Horses are utilized in numerous higher education programs in United States. However, there is limited information on horse use, especially in university and college programs. Due to increasing enrollment, greater demand is placed on horse use while institutions are experiencing reduced funding and smaller herd numbers. Thus, this project was conducted to evaluate horse use and management in university and college programs. It was hypothesized that most equine programs over used their horses. A pilot study was conducted to validate the instrument used for the overall study. The survey instrument was created on SurveyMonkey® and released to equine programs (n = 9) in Kentucky for the pilot study in September 2016. After revision, it was released to equine programs in United States for the overall study in March 2017. A total of 19 responses were received from the overall study, and descriptive statistics were used to analyze the data. Based on the results, respondents had some similarities in how horses were used. For instance, most institutions used more than half of their horses in riding and teaching programs; lameness was the most apparent health issue; and most respondents used joint supplements. There were also some differences: pasture acreage varied; horses left programs for different reasons; and the number of students who came in contact with horses was different. However, with the low incidence of health issues and management practices in place, our conclusion was that horses in these programs were not overused.
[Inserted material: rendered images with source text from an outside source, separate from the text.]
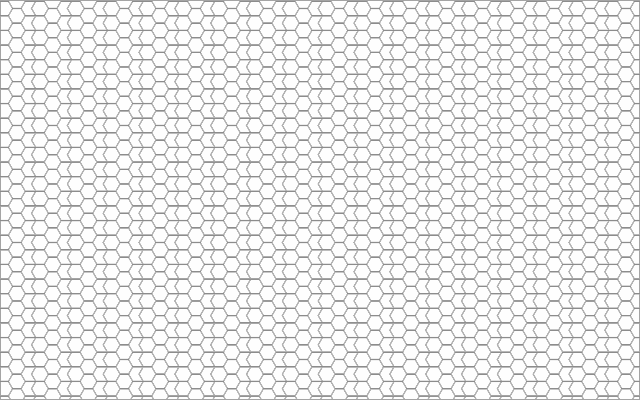
Give the GLSL for this pattern, as a Shadertoy shader.

```glsl
// Fine line tiling of hexagons and left-pointing chevrons on near-white ground.
// Three zigzags per repeat bound two hexagon columns and one chevron column;
// horizontal dashes close the cells. One unit is the height of one cell.

#define ROWS 27.35                 // cells down the canvas
#define SIDE 0.57735               // hexagon side, for a cell height of 1
#define CHEVRON 0.718              // width of the chevron column
#define ORIGIN vec2(1.727, 0.27)   // left end of a long dash
#define DASH_WIDTH 0.047
#define ZIGZAG_WIDTH 0.031
#define FRAME_WIDTH 0.04
#define SOFTNESS 1.5               // filter width in pixels
#define PAPER vec3(0.995)
#define INK vec3(0.02)

const float PERIOD = CHEVRON + 3.0 * SIDE;

// Signed offset from the nearest copy of a repeated position
float wrapped(float x, float period) {
    return mod(x + 0.5 * period, period) - 0.5 * period;
}

// Share of the filter footprint covered by a line of the given width
float coverage(float dist, float width, float footprint) {
    float h = 0.5 * width, r = 0.5 * footprint;
    return (clamp(dist + h, -r, r) - clamp(dist - h, -r, r)) / footprint;
}

// Perpendicular distance to a zigzag whose sides slope at 60 degrees
float zigzag(float x, float position) {
    return abs(wrapped(x - position, PERIOD)) * 0.866;
}

// Distance to a repeated horizontal dash
float dash(vec2 p, vec2 start, float len) {
    float x = wrapped(p.x - start.x - 0.5 * len, PERIOD);
    float y = wrapped(p.y - start.y, 1.0);
    return length(vec2(max(abs(x) - 0.5 * len, 0.0), y));
}

void mainImage(out vec4 fragColor, in vec2 fragCoord) {
    float scale = ROWS / iResolution.y;
    float footprint = SOFTNESS * scale;
    vec2 canvas = fragCoord * scale;
    vec2 p = canvas - ORIGIN;

    // Column borders sway by half a side over each half cell
    float sway = SIDE * abs(wrapped(p.y, 1.0));
    float joint = CHEVRON + SIDE;
    float zig = min(zigzag(p.x, -sway), zigzag(p.x, CHEVRON - sway));
    zig = min(zig, zigzag(p.x, joint + sway));

    // Long dash across chevron and hexagon, short one half a cell away
    float bar = min(dash(p, vec2(0.0), joint),
                    dash(p, vec2(joint + 0.5 * SIDE, 0.5), SIDE));

    // Thin outline along the canvas border
    vec2 border = min(canvas, iResolution.xy * scale - canvas);
    float edge = min(border.x, border.y);

    float ink = max(coverage(zig, ZIGZAG_WIDTH, footprint),
                    coverage(bar, DASH_WIDTH, footprint));
    ink = max(ink, coverage(edge, FRAME_WIDTH, footprint));
    fragColor = vec4(mix(PAPER, INK, ink), 1.0);
}
```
Year manuscript completed
Year degree awarded
horse use, horse health, higher education, equine management
Dissertation Committee Chair
Co-Director of Dissertation
Zhao, Hui, "HORSE USE AND MANAGEMENT IN UNIVERSITY EQUINE PROGRAMS" (2017). Murray State Theses and Dissertations. 67.